3. The essential requirement that the nova must satisfy in the above theory is that the total mass in the form of diffuse gaseous material must be of the order of 1/10 the solar mass, which requirement seems to be consistent with the observations of novae. Thus, although the theory applies explicitly to novae that break into two pieces of stellar mass having a gaseous filament drawn out between them (the pieces may have a mass ratio as great as 5/1), it seems clear that the discussion could be adjusted to include the case of novae following other models.
The process described above can be applied to the formation of non-solar planets. The mass of available planetary material depends upon such factors as the mass of the nova and its separation from the companion before outburst. It is to be expected that variations in these factors can lead to planetary masses that vary over a fairly wide range. It follows that since an appreciable fraction of the stars of mass comparable or greater than the solar mass are known to be members of binary systems, the number of planetary systems must be at least of the same order as the number of novae that have occurred in this class of star.
The presence of H2 molecules reduces the temperature of the cosmical cloud to a value that is small compared with the estimate given by Eddington. The necessary conditions for the molecules to persist at the capture radius of hot stars are investigated in the present paper, and it is shown that provided that the density of the cosmical cloud is sufficiently high the molecules will not suffer appreciable dissociation, and that radiation pressure will have only a negligible effect on the hydrogen. The critical density for a typical B star appears to be about 5 × 10−21 g. per c.c.

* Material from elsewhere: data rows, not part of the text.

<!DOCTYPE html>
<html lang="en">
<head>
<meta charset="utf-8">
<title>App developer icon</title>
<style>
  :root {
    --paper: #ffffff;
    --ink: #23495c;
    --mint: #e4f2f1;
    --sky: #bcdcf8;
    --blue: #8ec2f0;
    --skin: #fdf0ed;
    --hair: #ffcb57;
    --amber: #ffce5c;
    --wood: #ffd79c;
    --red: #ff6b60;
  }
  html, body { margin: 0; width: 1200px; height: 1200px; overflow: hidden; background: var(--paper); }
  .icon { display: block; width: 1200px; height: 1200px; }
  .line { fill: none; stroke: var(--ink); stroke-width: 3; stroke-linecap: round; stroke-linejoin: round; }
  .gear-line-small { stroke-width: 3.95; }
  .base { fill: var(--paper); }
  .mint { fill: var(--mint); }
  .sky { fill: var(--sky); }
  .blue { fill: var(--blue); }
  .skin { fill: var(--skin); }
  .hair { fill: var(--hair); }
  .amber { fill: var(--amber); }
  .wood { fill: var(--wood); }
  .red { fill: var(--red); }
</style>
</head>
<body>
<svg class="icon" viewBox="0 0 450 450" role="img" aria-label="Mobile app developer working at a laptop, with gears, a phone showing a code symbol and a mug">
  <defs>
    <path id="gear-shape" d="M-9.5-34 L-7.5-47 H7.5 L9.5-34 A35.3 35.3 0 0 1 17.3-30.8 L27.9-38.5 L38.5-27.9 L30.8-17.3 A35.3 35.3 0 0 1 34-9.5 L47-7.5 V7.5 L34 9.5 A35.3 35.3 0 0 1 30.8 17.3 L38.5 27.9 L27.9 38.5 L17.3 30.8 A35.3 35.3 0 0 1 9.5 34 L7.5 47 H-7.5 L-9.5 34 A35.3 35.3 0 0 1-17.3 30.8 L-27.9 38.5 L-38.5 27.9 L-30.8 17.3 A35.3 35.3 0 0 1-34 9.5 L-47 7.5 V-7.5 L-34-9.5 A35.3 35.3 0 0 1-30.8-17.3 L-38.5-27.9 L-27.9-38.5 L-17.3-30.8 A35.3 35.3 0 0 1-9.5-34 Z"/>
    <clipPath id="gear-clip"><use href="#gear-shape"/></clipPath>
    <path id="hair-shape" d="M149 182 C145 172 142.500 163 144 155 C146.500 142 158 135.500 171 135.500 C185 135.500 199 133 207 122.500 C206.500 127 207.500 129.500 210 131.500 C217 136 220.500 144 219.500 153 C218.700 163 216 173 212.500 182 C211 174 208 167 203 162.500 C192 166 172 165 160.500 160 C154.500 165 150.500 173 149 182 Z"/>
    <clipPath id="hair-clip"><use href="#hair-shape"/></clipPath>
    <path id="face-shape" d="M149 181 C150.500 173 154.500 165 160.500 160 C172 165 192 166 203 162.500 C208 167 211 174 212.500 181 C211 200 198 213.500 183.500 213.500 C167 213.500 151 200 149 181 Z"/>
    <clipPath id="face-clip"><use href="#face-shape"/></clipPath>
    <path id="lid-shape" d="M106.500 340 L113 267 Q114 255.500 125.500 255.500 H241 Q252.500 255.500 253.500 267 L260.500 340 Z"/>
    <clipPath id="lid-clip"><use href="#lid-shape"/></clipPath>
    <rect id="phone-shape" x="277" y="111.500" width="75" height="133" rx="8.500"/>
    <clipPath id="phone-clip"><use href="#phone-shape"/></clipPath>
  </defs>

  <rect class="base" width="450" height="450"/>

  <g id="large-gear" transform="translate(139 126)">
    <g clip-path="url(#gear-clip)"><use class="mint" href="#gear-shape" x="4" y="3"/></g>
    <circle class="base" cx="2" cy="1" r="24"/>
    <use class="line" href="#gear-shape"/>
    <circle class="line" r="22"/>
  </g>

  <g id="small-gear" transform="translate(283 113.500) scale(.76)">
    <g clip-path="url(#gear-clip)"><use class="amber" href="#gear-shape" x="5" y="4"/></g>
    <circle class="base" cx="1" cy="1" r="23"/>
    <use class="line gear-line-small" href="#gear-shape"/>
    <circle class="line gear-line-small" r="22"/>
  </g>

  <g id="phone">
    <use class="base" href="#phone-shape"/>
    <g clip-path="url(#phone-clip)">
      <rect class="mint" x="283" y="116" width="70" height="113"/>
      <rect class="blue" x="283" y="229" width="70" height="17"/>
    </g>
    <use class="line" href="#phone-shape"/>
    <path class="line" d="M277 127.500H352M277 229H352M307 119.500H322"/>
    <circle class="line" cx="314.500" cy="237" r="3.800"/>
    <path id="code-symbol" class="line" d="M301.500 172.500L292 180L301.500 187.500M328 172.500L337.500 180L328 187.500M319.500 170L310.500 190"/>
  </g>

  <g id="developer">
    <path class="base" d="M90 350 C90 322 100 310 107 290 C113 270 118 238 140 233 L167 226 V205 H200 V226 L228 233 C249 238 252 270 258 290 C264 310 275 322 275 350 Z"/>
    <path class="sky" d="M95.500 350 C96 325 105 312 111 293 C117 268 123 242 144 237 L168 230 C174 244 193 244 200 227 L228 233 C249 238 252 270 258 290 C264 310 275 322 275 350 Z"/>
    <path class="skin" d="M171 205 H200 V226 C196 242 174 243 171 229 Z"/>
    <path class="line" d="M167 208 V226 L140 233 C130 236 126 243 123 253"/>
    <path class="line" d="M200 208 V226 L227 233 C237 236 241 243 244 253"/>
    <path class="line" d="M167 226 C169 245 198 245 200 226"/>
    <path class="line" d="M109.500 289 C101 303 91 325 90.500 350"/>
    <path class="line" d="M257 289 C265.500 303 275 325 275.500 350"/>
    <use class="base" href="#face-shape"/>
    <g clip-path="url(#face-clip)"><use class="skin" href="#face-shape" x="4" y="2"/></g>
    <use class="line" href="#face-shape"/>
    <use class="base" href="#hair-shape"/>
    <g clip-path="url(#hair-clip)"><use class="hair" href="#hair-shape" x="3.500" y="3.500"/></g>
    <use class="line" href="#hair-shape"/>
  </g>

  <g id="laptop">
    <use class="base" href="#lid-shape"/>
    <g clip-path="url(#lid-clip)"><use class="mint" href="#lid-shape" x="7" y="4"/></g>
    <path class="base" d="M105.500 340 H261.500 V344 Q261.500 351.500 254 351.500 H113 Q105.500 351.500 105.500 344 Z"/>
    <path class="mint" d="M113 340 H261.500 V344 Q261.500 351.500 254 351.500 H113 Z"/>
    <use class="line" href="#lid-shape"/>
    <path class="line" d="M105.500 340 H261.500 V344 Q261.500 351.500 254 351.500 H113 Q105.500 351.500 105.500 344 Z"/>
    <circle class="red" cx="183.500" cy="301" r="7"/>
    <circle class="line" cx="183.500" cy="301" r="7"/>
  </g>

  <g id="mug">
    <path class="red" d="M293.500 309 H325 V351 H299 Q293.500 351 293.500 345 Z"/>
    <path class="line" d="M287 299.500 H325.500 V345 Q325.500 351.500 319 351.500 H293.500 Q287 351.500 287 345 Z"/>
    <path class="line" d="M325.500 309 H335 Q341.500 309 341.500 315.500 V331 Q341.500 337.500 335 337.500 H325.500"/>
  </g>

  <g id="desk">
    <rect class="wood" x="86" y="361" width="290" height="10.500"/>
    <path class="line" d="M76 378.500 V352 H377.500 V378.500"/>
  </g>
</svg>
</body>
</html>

The rate of accretion of interstellar matter by stars as proposed in a previous paper is further discussed. It is shown that this amount, while sufficient for the evolution of the majority of stars, is insufficient by a factor of the order of 10 or more to give a satisfactory description of the general evolution of massive stars and close binary systems of small mass. Consideration of the possibility of increasing the rate of accretion for such exceptional stars leads to the conclusion that this can be carried out satisfactorily only by a corresponding increase in the density of the cloud. Although we were led to this view by considering all the factors involved in accretion and showing that only a change in the density could possibly produce the required increase, it is at once clear from the accretion formula, without detailed discussion of the other quantities involved, that the density is the only factor through which effects could be introduced that do not apply to all stars quite generally. By investigating the various factors in the galaxy affecting the density, it is shown that within 100 parsecs of the galactic plane, and also in local regions, the density may rise above 10−21 g. per c.c., which gives an increase of order 100 times the normal rate for stars lying in these regions. These suggestions receive independent corroboration from investigations by Jeans relating to extra-galactic nebulae which led to average densities also of order 10−21 g. per c.c., while a further argument from geological evidence shows that the average density of material along the sun's track must be higher than 10−21 g. per c.c. It remains to be seen whether future observations will succeed in confirming these suggestions indicated by the requirements of this theory of stellar evolution.